If your business runs on referrals, you’d better have a plan for actually getting them. That’s because referrals won’t come consistently or easily unless you take action and create a plan for getting them. After all, the hardest part about earning a client’s referral is getting them to refer you in the first place.
Some clients are happy with your work and enjoy working with you, but don’t feel any compulsion to tell their friends about you. Other clients might be satisfied enough that they’re not going to go out of their way for a referral, even if they have one on hand. It can seem like an impossible task when you want referrals from all of your past clients but only get referrals from some of them.
That’s exactly why it’s important to have a referral system in place so that you are regularly and predictably requesting referrals from your existing clients. Of course, you don’t want your request for referrals to come off as awkward or needy. Instead you want to make the referral being the obvious next step for your existing client.
But simply telling somebody “I get paid in two ways, my fee and referrals,” or asking them to write a list of five people they could refer to you doesn’t typically produce top quality referrals. That’s why you might want to get a little bit more creative. In this article I will explore five offbeat ways to earn referrals from your clients and grow your business.
Ask Your Best Clients for a Referral
This is, of course, the most obvious way to earn a referral from your current clients. If you have a good relationship with an existing client and they’re happy enough with your work that they would be willing to refer someone else to you, then you should definitely ask them for a referral.
But what’s the best way to do that?
It’s definitely not to make the request in a high-pressure fashion, like you’re asking them for money. Instead, find out what your client is looking for help with.
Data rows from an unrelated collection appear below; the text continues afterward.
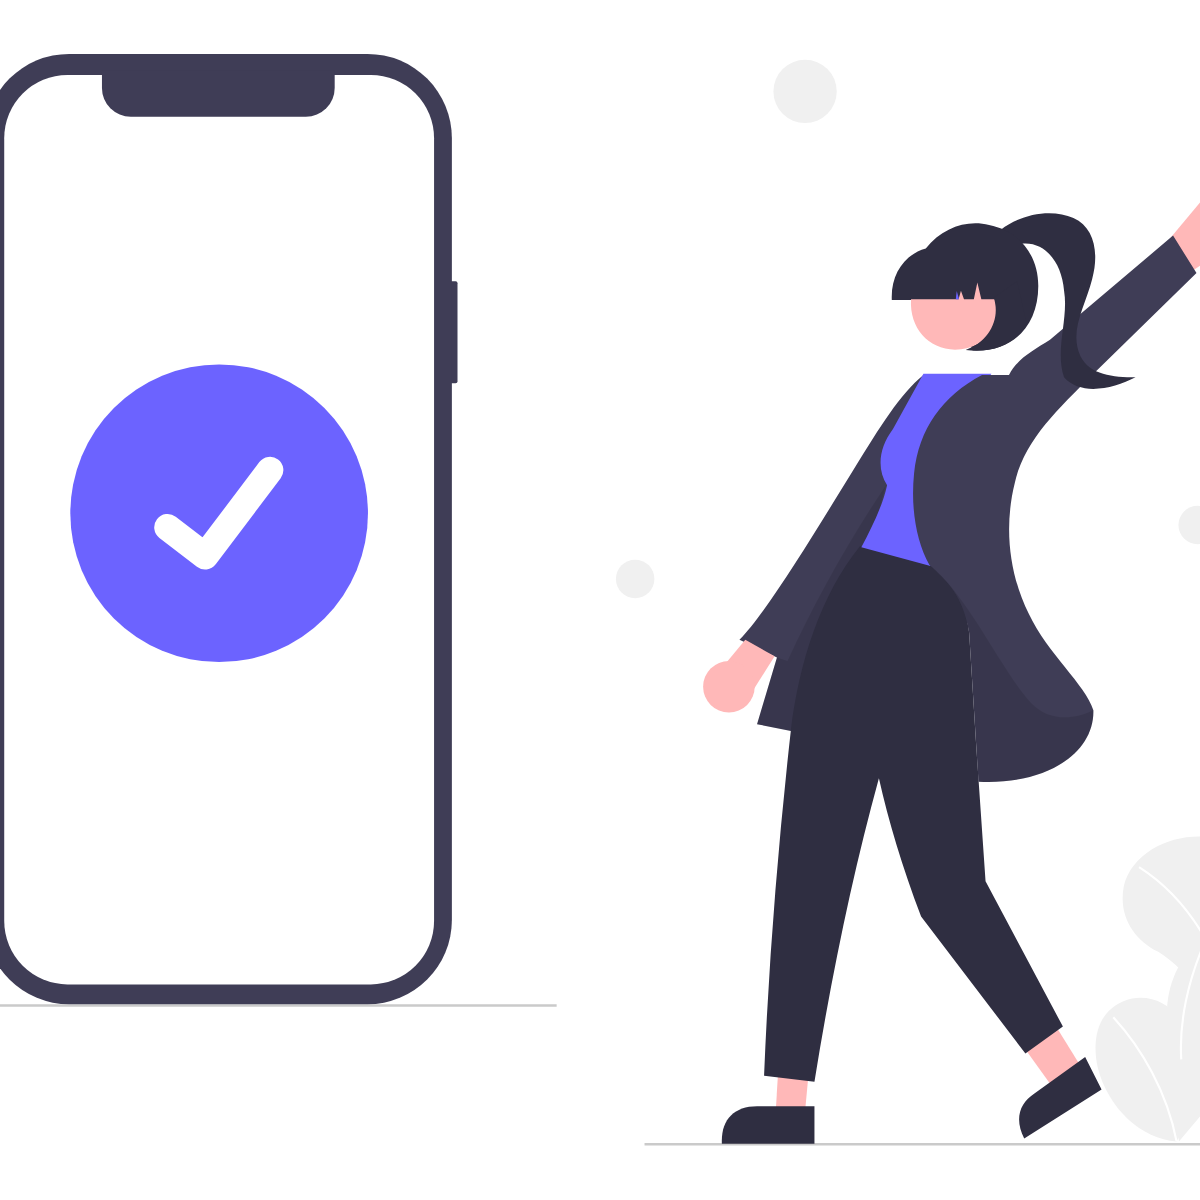
<!DOCTYPE html>
<html lang="en">
<head>
<meta charset="utf-8">
<title>Success illustration</title>
<style>
  :root {
    --paper: #ffffff;
    --slate: #3f3d56;
    --ink: #2f2e41;
    --violet: #6c63ff;
    --skin: #ffb8b8;
    --mist: #f0f0f0;
    --ground: #cacaca;
  }
  html, body { margin: 0; padding: 0; background: var(--paper); overflow: hidden; }
  .canvas { display: block; width: 1200px; height: 1200px; background: var(--paper); }
  .slate { fill: var(--slate); }
  .ink { fill: var(--ink); }
  .violet { fill: var(--violet); }
  .skin { fill: var(--skin); }
  .mist { fill: var(--mist); }
  .paper { fill: var(--paper); }
  .shade { fill: #000; opacity: .1; }
  .ground { stroke: var(--ground); stroke-width: 1; }
  .tick { fill: none; stroke: var(--paper); stroke-width: 11.4; stroke-linecap: round; stroke-linejoin: round; }
  .vein { fill: none; stroke: var(--paper); stroke-width: .9; }
</style>
</head>
<body>
<svg class="canvas" viewBox="0 0 512 512" role="img" aria-label="A woman raising her arm beside a phone that shows a check mark">
  <g id="background-dots" class="mist">
    <circle cx="343.5" cy="39" r="13.5"/>
    <circle cx="271" cy="247" r="8.2"/>
    <circle cx="511" cy="224" r="8.2"/>
  </g>

  <g id="plant">
    <path class="mist" d="M514 357C499 356 483 364 479.500 378C477 391 484 401 494 406C502 411 509 418 514 429Z"/>
    <path class="mist" d="M514 399C503 408 497 421 498 436C499 454 502 470 503 487L514 474Z"/>
    <path class="mist" d="M502 487C487 486 473 473 468.500 456C465 441 470 429 483 426C496 424 505 433 508 446C511 462 509 476 502 487Z"/>
    <path class="vein" d="M486 370C497 377 507 388 514 400M514 402C507 418 503 436 504 452M475 434C487 447 498 466 502 487"/>
  </g>

  <g id="ground-lines" class="ground">
    <path d="M0 429H237.500"/>
    <path d="M275 488.200H512"/>
  </g>

  <g id="phone">
    <rect class="slate" x="189" y="120" width="6.200" height="43.500" rx=".8"/>
    <rect class="slate" x="-6.500" y="23" width="199.300" height="405.500" rx="36"/>
    <rect class="paper" x="1.800" y="32" width="183.400" height="388" rx="27"/>
    <path class="slate" d="M43.500 30H142.800V37.500A12.300 12.300 0 0 1 130.500 49.800H55.800A12.300 12.300 0 0 1 43.500 37.500Z"/>
    <circle class="violet" cx="93.500" cy="219" r="63.500"/>
    <path class="tick" d="M71.500 225L87.500 237.300L115.200 200.600"/>
  </g>

  <g id="woman">
    <g id="shoes-and-ankles">
      <path class="skin" d="M332 457L345 458L343.500 474H331Z"/>
      <path class="skin" d="M437 447L450 437L460.500 454L448.500 463Z"/>
      <path class="ink" d="M308 488C307.500 478 313 472 323 472H347.500V488Z"/>
      <path class="ink" d="M463 451L470 464.800L437 485.800C433 478 434.500 471 441.500 466.500Z"/>
    </g>

    <path id="coat-back" class="slate" d="M394 160C384 168 375 183 365 199C349 225 328 260 315.500 273L331.500 280.500L323 309L338 312L372 240L392 205Z"/>
    <path class="shade" d="M331.500 280.500L323 309L338 312L369 240L378 207C362 231 348 256 336 282Z"/>

    <path id="trousers" class="ink" d="M367 233L397 240C407 246 412 256 413.500 270L416.500 318L420.500 376L453.500 438L437.500 449.500L393 391C385 370 379 350 375 332C364 372 355 415 347.500 461.500L326 459C328 410 332 360 337.500 311C341 283 350 254 367 233Z"/>
    <path id="shirt" class="violet" d="M394 159.500H423L402 190L397 241.500L367.500 233.500C372 225 376.500 216 378.500 207C374 200 375 191 381 183Z"/>

    <g id="lowered-hand" class="skin">
      <path d="M318 273L330.500 280L321 295L308 285Z"/>
      <circle cx="311" cy="293" r="11"/>
    </g>

    <path id="raised-hand" class="skin" d="M499 102L514 84V112L508 116Z"/>
    <path id="coat-front" class="slate" d="M419 160L430.500 160C434 153 441 149.500 448 145L500.500 100.500L510.500 116.500L466 160C451 175 437 188 433 206C428 226 431 246 439 262C447 279 463 292 466.500 303C467 321 447 335 417.500 333.500L413.500 270C411 254 404 248 396.500 241C391 231 388.500 217 390 202C392 183 402 169 419 160Z"/>
    <path class="shade" d="M396.500 241C413 254 427 286 440 300C448 308 458 307 466.500 303C467 321 447 335 417.500 333.500L413.500 270C411 254 404 248 396.500 241Z"/>

    <g id="head">
      <path id="ponytail" class="ink" d="M427 98C436 91 449 89 458 93C467 97 469 108 466 119C463 131 456 141 461 152C465 160 475 161 484.500 161C475 166 461 169 454 161C450 149 456 136 454 124C453 112 446 103 436 104Z"/>
      <path class="ink" d="M380.500 128C380 117 386 108.500 395 106C402 97 413 93.500 422 96C435 98.500 443 109 443 122C443 139 432 150.500 415 149.500L406 128Z"/>
      <path class="skin" d="M388.700 127.700H409L410 124L411.300 127.700H415.500L417 120.500L418.700 127.700H424.500C427 137 422 149 407.500 149.200C396 149 388 140 388.700 127.700Z"/>
      <path class="ink" d="M424 127C427 136 422 146 412 149.300C424 151 434 146 438 138L434 120Z"/>
      <path d="M408.200 124.200L409.200 127.700H407.800Z" class="violet"/>
    </g>
  </g>
</svg>
</body>
</html>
Then give them ideas of other clients that might be able to use their services or products.
Once you’ve given them enough helpful information, then end with the inevitable question: “Do you know anybody else that would benefit from my services or products?”
This is the same way that you might ask somebody if they want to buy something. It’s straightforward but not overly pushy and makes it easy for your client to say yes without feeling like they’re doing you a favor.
Ask for a Referral When Your Client is Happiest
Your clients aren’t going to be pleased with your work all of the time. In fact, you’re probably not perfect and they might have complaints about your work from time to time.
In those moments when you’re having a disagreement or misunderstanding with an existing client, it’s probably best for you to not bring up a request for a referral. Instead, wait until the dust has settled and they’re happy with your work again. By then, they will hopefully be in a good enough mood that your request is likely to be accepted.
Leverage Linked in’s Advanced Search Feature
Understanding how to use LinkedIn’s advanced search feature might be helpful if you want to earn referrals to prospects who are connected with your current clients.
On LinkedIn, you have the option of selecting whether to search for people with whom someone (in this case your existing clients) are directly connected or searching for people who are second-degree connections.
If you have a clear idea of the types of individuals who would like to be introduced to, and your existing clients are connected with those types of people, then LinkedIn gives you the ability to connect the dots and request introductions to specific individuals.
Give the Gift of a Referral Before You Ask For One
Before asking them for a referral, find ways you can refer others to them first. This could be a personal or professional referral depending on who your client is and what they can offer others.
For example, if you have a colleague in another industry who would be interested in your client’s line of work, offer to introduce them.
You’ll often find that in the spirit of reciprocity, your client will feel compelled to follow suit and refer somebody to you. In the end, you’ll hopefully have a long-term business relationship with both of your clients.
Institutionalize Referrals As a Way Of Doing Business
Many businesses create a culture of referral among their clientele. For instance, you might run a contest for the most referrals each month or each quarter. You could also create a wall of fame with photos of your clients who have referred others. Another possibility is to host events where your clients are instructed to bring someone new as their guest.
In any case, you want to create a trust system with your clients so that they feel comfortable referring their friends and family members to your business. The more you can show them that it’s a win-win situation for everyone involved, the better chance you have at earning
If you’d like to explore how you can creatively add a referral process to your business, schedule a no obligation consultation with us here.